• **YOUR TASK**
For the data below, work out how many lines include the string "transform" and report only the number.

══════

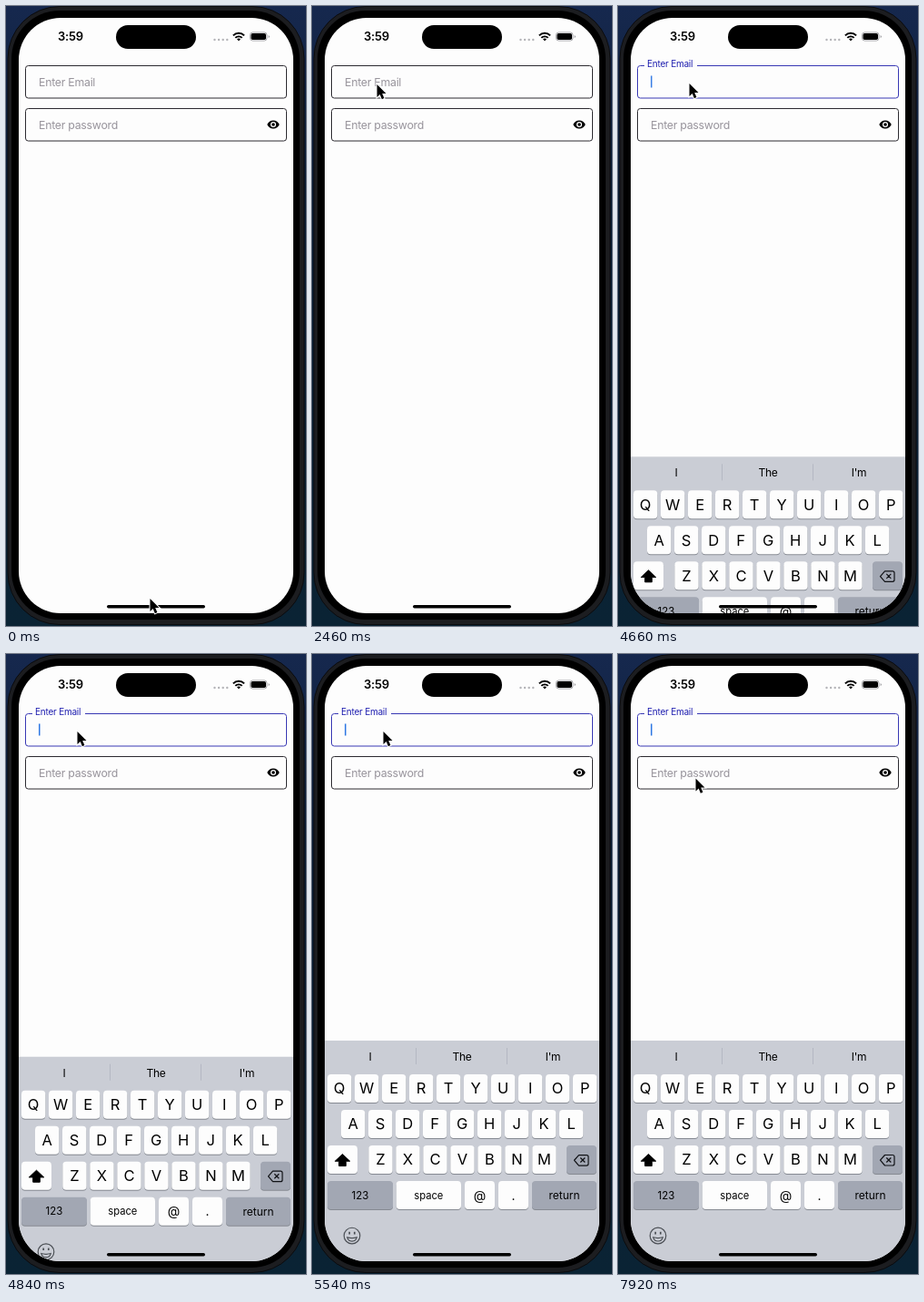
Recreate the animation shown at these times as an HTML page. Size 330x680 px, loop 8000 ms.

```html
<!DOCTYPE html>
<html lang="en">
<head>
<meta charset="utf-8">
<title>Login form</title>
<style>
  html, body { margin: 0; width: 100%; height: 100%; overflow: hidden; background: #0b1e36; }
  svg { display: block; width: 330px; height: 680px; font-family: Inter, "Open Sans", sans-serif; }
  .field { fill: none; stroke: #2c2a30; }
  .hint { font-size: 12.3px; letter-spacing: -.25px; fill: #98949c; }
  .suggestion { font-size: 12px; letter-spacing: -.2px; }
  .mid { text-anchor: middle; }
</style>
</head>
<body>
<svg viewBox="0 0 330 680">
  <defs>
    <linearGradient id="desk" x2="0" y2="1">
      <stop offset="0" stop-color="#16284e"/>
      <stop offset=".3" stop-color="#0b1e36"/>
      <stop offset="1" stop-color="#0a2334"/>
    </linearGradient>
    <clipPath id="screen"><rect x="14" y="13" width="302" height="653" rx="46"/></clipPath>
  </defs>

  <rect width="330" height="680" fill="url(#desk)"/>
  <rect x="2" y="0.5" width="326" height="678" rx="57" fill="#1c1d20" stroke="#0a0b0e"/>
  <rect x="6" y="5" width="317" height="668" rx="53"/>

  <g clip-path="url(#screen)">
    <rect x="14" y="13" width="302" height="653" fill="#fdfdfd"/>

    <text x="57" y="38" font-size="13" font-weight="600" letter-spacing="-.2">3:59</text>
    <rect x="121" y="21" width="88" height="26" rx="13"/>
    <path d="M229.5 37H244" stroke="#b4b4b8" stroke-width="2.4" stroke-linecap="round" stroke-dasharray="0 4.6"/>
    <g fill="none" stroke="#000" stroke-width="2">
      <path d="M249.9 32.4a8.6 8.6 0 0 1 12.2 0M252.3 34.9a5.3 5.3 0 0 1 7.4 0"/>
      <path d="M256 38.5l-2-2.2a3 3 0 0 1 4 0z" fill="#000" stroke="none"/>
    </g>
    <rect x="268.5" y="29" width="18.5" height="9" rx="2.8" fill="none" stroke="#a4a4a8"/>
    <rect x="269.5" y="30" width="16.5" height="7" rx="1.8"/>
    <path d="M288.6 32v3q1.4-.5 1.4-1.5t-1.4-1.5z" fill="#a4a4a8"/>

    <rect id="email" class="field" x="21.5" y="65.5" width="287" height="35.5" rx="3"/>
    <rect id="notch" x="29" y="62" width="58" height="7" fill="#fdfdfd"/>
    <text id="label" class="hint">Enter Email</text>
    <rect id="caret" x="36" y="76.5" width="1.5" height="13" fill="#2f78e4"/>

    <rect class="field" x="21.5" y="112.5" width="287" height="35.5" rx="3"/>
    <text class="hint" x="36" y="134.5">Enter password</text>
    <path transform="translate(286.7 122.7) scale(.61)" fill-rule="evenodd"
      d="M12 4.5C7 4.5 2.7 7.6 1 12c1.7 4.4 6 7.5 11 7.5s9.3-3.1 11-7.5c-1.7-4.4-6-7.5-11-7.5zM12 17a5 5 0 1 1 0-10 5 5 0 0 1 0 10zm0-8a3 3 0 1 0 0 6 3 3 0 0 0 0-6z"/>

    <g id="keyboard">
      <rect x="14" y="424" width="302" height="260" fill="#cacdd5"/>
      <path d="M114.5 432v18M214.5 432v18" stroke="#b4b8c2"/>
      <g class="suggestion mid">
        <text x="64" y="446">I</text><text x="165" y="446">The</text><text x="265" y="446">I'm</text>
      </g>
      <g id="keys"></g>
      <path d="M33.5 548.5l8.2 7.7h-4.4v5.3h-7.6v-5.3h-4.4z" stroke="#000" stroke-linejoin="round"/>
      <path d="M293.5 549.5h8.5q2 0 2 2v7.5q0 2-2 2h-8.5l-5-5.8zM295.3 552.5l5 5m0-5l-5 5"
        fill="none" stroke="#101216" stroke-width="1.2" stroke-linejoin="round"/>
      <g fill="none" stroke="#4c5056" stroke-width="1.2">
        <circle cx="44" cy="638" r="8.8"/>
        <path d="M38.8 639.8q5.2 1.6 10.4 0q-1 4.2-5.2 4.2t-5.2-4.2z"/>
        <path d="M41.2 633.8v2.6M46.8 633.8v2.6" stroke-width="1.7"/>
      </g>
    </g>
    <rect x="111" y="657" width="108" height="3.4" rx="1.7"/>
  </g>

  <path id="cursor" d="M0 0V14L3.2 11.1L5.4 16.2L7.9 15.1L5.7 10.1H10Z" stroke="#fff" stroke-width="2" paint-order="stroke"/>
</svg>

<script>
const $ = id => document.getElementById(id);
const LOOP = 8000, FOCUS = 4200, LABEL_START = 4270, KEYBOARD_START = 4400;
const WHITE = '#fdfdfd', GRAY = '#a2a7b3';

function key(x, y, width, label, size = 16.5, fill = WHITE) {
  const box = (dy, color) =>
    `<rect x="${x}" y="${y + dy}" width="${width}" height="31" rx="4" fill="${color}"/>`;
  return box(1, '#868a92') + box(0, fill) +
    `<text class="mid" x="${x + width / 2}" y="${y + 15.5 + size * .36}" font-size="${size}">${label}</text>`;
}
const letters = (row, x, y) => [...row].map((c, i) => key(x + i * 30, y, 26.3, c)).join('');

$('keys').innerHTML =
  letters('QWERTYUIOP', 17, 461) +
  letters('ASDFGHJKL', 32, 500) +
  key(17, 539, 33, '') + letters('ZXCVBNM', 62.3, 539) + key(280, 539, 33, '', 12, GRAY) +
  key(17, 578, 72, '123', 11.5, GRAY) + key(92.7, 578, 71.3, 'space', 11.2) +
  key(168, 578, 33, '@', 14) + key(205, 578, 33, '.', 14) + key(242, 578, 71, 'return', 12, GRAY);

// Pointer stops: time, x, y
const pointer = [
  [0, 158.5, 650], [700, 158.5, 650], [2000, 71.5, 86], [2500, 71.5, 86], [3000, 78.5, 85],
  [5650, 78.5, 85], [6450, 120.5, 262.5], [6850, 120.5, 262.5], [7600, 85.5, 136.5], [LOOP, 85.5, 136.5]
];
const clamp = v => Math.min(1, Math.max(0, v));
const smooth = v => v * v * (3 - 2 * v);
const mix = (a, b, p) => a + (b - a) * p;

function pointerAt(t) {
  const i = pointer.findIndex(stop => stop[0] > t);
  const [t0, x0, y0] = pointer[i - 1], [t1, x1, y1] = pointer[i];
  const p = smooth((t - t0) / (t1 - t0));
  return [mix(x0, x1, p), mix(y0, y1, p)];
}

// Steady, fade out, hidden, fade in
function blink(t) {
  const phase = ((t - 6268) / 800 % 1 + 1) % 1;
  return phase < .75 ? clamp((.65 - phase) / .15) : clamp((phase - .85) / .15);
}

function draw(t) {
  const float = smooth(clamp((t - LABEL_START) / 150));
  const focused = t >= LABEL_START;
  $('label').setAttribute('transform',
    `translate(${mix(36, 32, float)} ${mix(87.5, 67.4, float)}) scale(${mix(1, .81, float)})`);
  $('label').style.fill = focused ? '#2020b0' : '';
  $('email').style.stroke = focused ? '#3838b4' : '';
  $('notch').style.opacity = float;
  $('caret').style.opacity = t < FOCUS ? 0 : blink(t);

  const spring = Math.max(0, t - KEYBOARD_START) * .0099;
  const drop = 260 * (1 + spring) * Math.exp(-spring);
  $('keyboard').setAttribute('transform', `translate(0 ${drop})`);
  $('cursor').setAttribute('transform', `translate(${pointerAt(t)})`);
}

const start = performance.now();
function tick() {
  draw((performance.now() - start) % LOOP);
  requestAnimationFrame(tick);
}
tick();
</script>
</body>
</html>
```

══════

• **YOUR SOLUTION**
4